I could get along with either list but what I did not see on either was a signal flare.
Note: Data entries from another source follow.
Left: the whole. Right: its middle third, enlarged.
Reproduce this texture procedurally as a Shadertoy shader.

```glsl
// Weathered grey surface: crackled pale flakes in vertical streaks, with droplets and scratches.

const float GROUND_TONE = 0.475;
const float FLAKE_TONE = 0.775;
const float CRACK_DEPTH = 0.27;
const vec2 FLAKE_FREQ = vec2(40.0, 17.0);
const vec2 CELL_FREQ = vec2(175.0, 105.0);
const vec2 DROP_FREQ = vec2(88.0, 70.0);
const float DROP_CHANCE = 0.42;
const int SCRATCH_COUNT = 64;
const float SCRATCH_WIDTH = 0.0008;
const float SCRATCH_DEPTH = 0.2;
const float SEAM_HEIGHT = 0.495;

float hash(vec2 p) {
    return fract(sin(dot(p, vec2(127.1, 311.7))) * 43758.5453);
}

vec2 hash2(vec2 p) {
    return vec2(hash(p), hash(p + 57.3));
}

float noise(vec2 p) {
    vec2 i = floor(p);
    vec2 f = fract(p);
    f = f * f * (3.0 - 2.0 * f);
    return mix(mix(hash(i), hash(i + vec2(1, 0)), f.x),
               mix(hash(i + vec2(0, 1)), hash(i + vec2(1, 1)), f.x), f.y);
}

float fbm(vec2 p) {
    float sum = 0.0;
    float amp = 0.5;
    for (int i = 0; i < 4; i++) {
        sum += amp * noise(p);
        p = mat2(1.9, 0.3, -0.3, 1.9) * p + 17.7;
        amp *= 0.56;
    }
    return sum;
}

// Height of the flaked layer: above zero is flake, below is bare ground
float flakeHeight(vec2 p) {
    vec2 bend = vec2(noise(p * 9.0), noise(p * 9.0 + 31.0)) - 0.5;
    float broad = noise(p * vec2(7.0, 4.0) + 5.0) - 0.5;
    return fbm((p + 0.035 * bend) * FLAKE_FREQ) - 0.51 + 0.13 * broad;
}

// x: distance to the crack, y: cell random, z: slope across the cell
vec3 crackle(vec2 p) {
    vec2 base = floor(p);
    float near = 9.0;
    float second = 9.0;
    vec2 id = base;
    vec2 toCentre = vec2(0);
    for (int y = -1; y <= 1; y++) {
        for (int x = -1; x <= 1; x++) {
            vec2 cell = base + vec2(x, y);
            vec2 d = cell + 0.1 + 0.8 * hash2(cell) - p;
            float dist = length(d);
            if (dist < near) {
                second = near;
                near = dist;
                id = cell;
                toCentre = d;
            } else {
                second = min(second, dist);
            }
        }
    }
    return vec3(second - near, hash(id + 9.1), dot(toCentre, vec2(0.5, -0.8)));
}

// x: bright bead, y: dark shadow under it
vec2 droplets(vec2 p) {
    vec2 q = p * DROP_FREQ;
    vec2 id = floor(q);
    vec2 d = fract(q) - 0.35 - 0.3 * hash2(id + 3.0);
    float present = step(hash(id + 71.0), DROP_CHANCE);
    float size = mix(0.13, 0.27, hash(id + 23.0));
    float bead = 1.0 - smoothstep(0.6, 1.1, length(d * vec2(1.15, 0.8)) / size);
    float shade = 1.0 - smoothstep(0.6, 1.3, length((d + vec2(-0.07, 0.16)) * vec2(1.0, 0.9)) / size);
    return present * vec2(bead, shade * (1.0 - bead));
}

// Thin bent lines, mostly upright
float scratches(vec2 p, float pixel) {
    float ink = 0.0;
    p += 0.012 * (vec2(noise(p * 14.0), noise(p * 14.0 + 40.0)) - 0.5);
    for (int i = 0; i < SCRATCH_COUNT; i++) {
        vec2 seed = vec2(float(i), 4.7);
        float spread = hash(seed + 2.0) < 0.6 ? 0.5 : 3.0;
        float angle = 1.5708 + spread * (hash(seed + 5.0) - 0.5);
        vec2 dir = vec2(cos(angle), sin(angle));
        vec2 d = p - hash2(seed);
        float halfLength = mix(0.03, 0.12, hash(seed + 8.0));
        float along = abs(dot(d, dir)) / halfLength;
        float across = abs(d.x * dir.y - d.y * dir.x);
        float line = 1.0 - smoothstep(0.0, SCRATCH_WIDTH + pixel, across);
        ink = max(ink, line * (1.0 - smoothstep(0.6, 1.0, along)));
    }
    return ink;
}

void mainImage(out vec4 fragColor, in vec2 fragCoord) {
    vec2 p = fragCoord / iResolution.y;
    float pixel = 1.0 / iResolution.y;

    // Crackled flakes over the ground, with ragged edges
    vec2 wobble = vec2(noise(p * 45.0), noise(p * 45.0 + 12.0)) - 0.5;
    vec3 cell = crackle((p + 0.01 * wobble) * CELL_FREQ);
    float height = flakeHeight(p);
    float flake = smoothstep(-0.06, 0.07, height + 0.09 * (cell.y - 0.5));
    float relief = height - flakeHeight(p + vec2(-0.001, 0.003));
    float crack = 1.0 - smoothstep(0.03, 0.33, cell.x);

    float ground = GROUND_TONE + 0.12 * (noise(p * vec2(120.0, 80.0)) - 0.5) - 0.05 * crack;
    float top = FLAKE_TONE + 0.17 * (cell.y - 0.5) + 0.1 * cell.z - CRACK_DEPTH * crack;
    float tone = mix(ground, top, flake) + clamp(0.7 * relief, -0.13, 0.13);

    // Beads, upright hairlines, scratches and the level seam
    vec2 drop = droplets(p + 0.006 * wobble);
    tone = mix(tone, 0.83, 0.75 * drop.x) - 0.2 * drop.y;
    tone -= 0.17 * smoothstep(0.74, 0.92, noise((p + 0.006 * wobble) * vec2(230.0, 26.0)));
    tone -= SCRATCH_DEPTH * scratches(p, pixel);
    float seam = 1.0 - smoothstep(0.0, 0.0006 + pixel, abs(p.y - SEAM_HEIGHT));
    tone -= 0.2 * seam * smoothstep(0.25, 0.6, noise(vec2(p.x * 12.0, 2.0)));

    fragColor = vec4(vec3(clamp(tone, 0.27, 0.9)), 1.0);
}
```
Pen flares can be used in both daylight and low light conditions for signaling and don't take up much room or weigh a whole lot.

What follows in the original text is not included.